Finally packed up in his bright orange down jacket, hat, and gloves, Baxter stood by the door, ready to go to school. His friend’s dad had arrived to pick him up and he was in a hurry.
“Baxter – it’s icy out there and you’re only wearing sneakers. Please be careful or you’ll slip,” Matt cautioned.
“Yes,” I added. “You race out there like the van will explode if you aren’t in it in 15 seconds, but you can take your time. He’s not going anywhere without you!”
He looked at us with his big, earnest hazel eyes, nodded, and kissed us good-bye. I watched out the front window to make sure he got out of our locked gate before the buzzer that unlocks it ceased its extremely loud buzzing.
I kept an eye on him as he walked a little slower than usual down the first set of stairs and across the icy front walk. His friend’s father waited just outside our gate to help him get safely across the alley to his minivan.
And then I gasped in horror as Baxter sped up through the gate and actually took a flying leap – on purpose – down the next set of 2 stairs to the sidewalk, feet flying out from under him as soon as he hit the ice, and landing on his parent-ignoring little keester.
To say that the boys were freaked out when I explained that I couldn’t have breakfast today until after my doctor’s appointment is an understatement. Missing out on breakfast was bad enough, but having to get blood drawn and a flu shot on top of this added injury to insult, as far as they were concerned. (Just imagine if they’d known about the pap smear!)
Ever protective of his Mama, Lyle put his indignant hands on his narrow little hips. “Will you yell at them and scream at them?” he demanded. “Will you say, ‘Don’t you EVER DO THAT TO ME AGAIN IN MY WHOLE LIFE IN THE WHOLE WORLD!’?”
I thought about it and smiled as the nurse tightened the band around my arm, ready to draw blood this morning.
Maybe next time.
Our current bedtime routine ends with me lying down with each of the boys for a few minutes. It marks the first time that Lyle has been able to tolerate separating from me while awake at bedtime without hysteria, probably in his entire life.
Tonight I started out in Lyle’s bed, sharing his flannel CARS pillow, head uncomfortably pushed back against a plastic basket that serves as his stuffed Pikachu’s “cradle”. There is a blanket carefully draped over the top of the cradle in case Pikachu thinks he hears a bear coming in the night. The small yellow creature spent one night in this special cradle but most often is in Lyle’s little hand all night; however, the cradle needs to stay there, “just in case”, and so my head is crushed against its molded plastic for a while.

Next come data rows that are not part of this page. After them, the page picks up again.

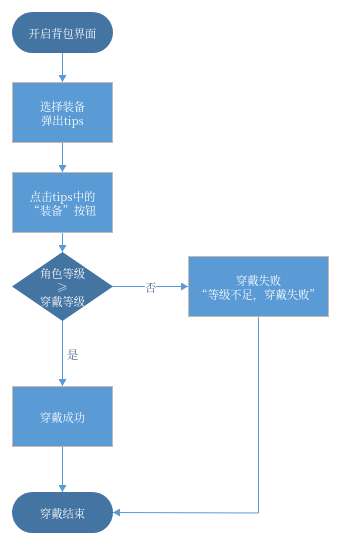
<!DOCTYPE html>
<html lang="zh-CN">
<head>
<meta charset="utf-8">
<title>装备穿戴流程图</title>
<style>
:root {
  --paper: #ffffff;
  --step: #5b9bd5;
  --step-border: #c8b9ae;
  --terminal: #4474a2;
  --line: #5b9bd5;
  --node-text: #ffffff;
  --label-text: #48658a;
}
* { box-sizing: border-box; }
html, body { margin: 0; overflow: hidden; }
.flowchart {
  position: relative;
  width: 341px;
  height: 545px;
  overflow: hidden;
  background: var(--paper);
  font: 11.3px/14px "Noto Serif CJK SC", "Noto Serif", serif;
}
.connectors { position: absolute; inset: 0; display: block; }
.connectors path { fill: none; stroke: var(--line); stroke-width: 1; }
.connectors .arrowhead { fill: var(--line); stroke: none; }
.node {
  position: absolute;
  left: 12px;
  width: 101px;
  display: flex;
  align-items: center;
  justify-content: center;
  text-align: center;
  white-space: nowrap;
  color: var(--node-text);
}
.terminal { height: 41px; border-radius: 21px; background: var(--terminal); }
.step { height: 61px; background: var(--step); border: 1px solid var(--step-border); }
.decision { height: 69px; background: var(--terminal); clip-path: polygon(50% 0, 100% 50%, 50% 100%, 0 50%); }
.open { top: 12px; }
.select { top: 82px; }
.press { top: 172px; }
.level-check { top: 252px; }
.success { top: 386px; }
.failure { top: 256px; left: 188px; width: 141px; }
.finish { top: 492px; }
.branch { position: absolute; color: var(--label-text); background: var(--paper); }
.no { left: 145px; top: 280px; }
.yes { left: 67px; top: 347px; }
</style>
</head>
<body>
<main class="flowchart">
  <svg class="connectors" width="341" height="545" viewBox="0 0 341 545" aria-hidden="true">
    <defs>
      <marker id="arrow" markerUnits="userSpaceOnUse" markerWidth="8" markerHeight="8" refX="7" refY="4" orient="auto">
        <polygon class="arrowhead" points="0,0 7,4 0,8"/>
      </marker>
    </defs>
    <g marker-end="url(#arrow)">
      <path d="M62.5 53V82" marker-end="url(#arrow)"/>
      <path d="M62.5 143V172" marker-end="url(#arrow)"/>
      <path d="M62.5 233V252" marker-end="url(#arrow)"/>
      <path d="M62.5 320V386" marker-end="url(#arrow)"/>
      <path d="M62.5 447V492" marker-end="url(#arrow)"/>
      <path d="M112 286.5H188" marker-end="url(#arrow)"/>
      <path d="M258.5 317V513L113 512.5" marker-end="url(#arrow)"/>
    </g>
  </svg>

  <div class="node terminal open">开启背包界面</div>
  <div class="node step select">选择装备<br>弹出tips</div>
  <div class="node step press">点击tips中的<br>“装备”按钮</div>
  <div class="node decision level-check">角色等级<br>≥<br>穿戴等级</div>
  <div class="node step failure">穿戴失败<br>“等级不足，穿戴失败”</div>
  <div class="node step success">穿戴成功</div>
  <div class="node terminal finish">穿戴结束</div>

  <span class="branch no">否</span>
  <span class="branch yes">是</span>
</main>
</body>
</html>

Many nights, Lyle spends his special bedtime minutes with me concerned about whether they are over and if I might come back to lie down with him again, which is a microcosm of our relationship and leaves me feeling a bit like I’m raising the next generation’s Woody Allen. However, tonight he remained relaxed and leaned into me happily until his time was up and I kissed him, Pikachu, and Baby good-night, reminding him that yes, I always come back and say good-night again.
I then made my way across the few feet between his bed and Baxter’s. Baxter frequently scoots over with a sleepy grin and says, “Even if I’m asleep, I always still want you to cuddle, okay?” I assure him that I will and, in fact, that I have. He whispers to me about the highlights of his Pokemon video game, something funny that happened at school, or upcoming plans he’s excited about. I asked him if he got married today and we cracked up laughing. We often giggle over Lyle, who is determined to tug at the strings of my attention from his bed in mostly humorous ways. After a few minutes, I gave Baxter his kiss good-night and ducked out of the way before he swung a massive stuffed dog into my spot on the bed; he has struck me in the face with the collie more times than I care to recall, but Lassie protects him after I leave and must be in his place.
A day like any other and at the same time so precious that I’d like to hold onto it forever – possibly tucking it in right next to me in a plastic basket with a blanket draped over the top, to protect me and everyone I love from the bears.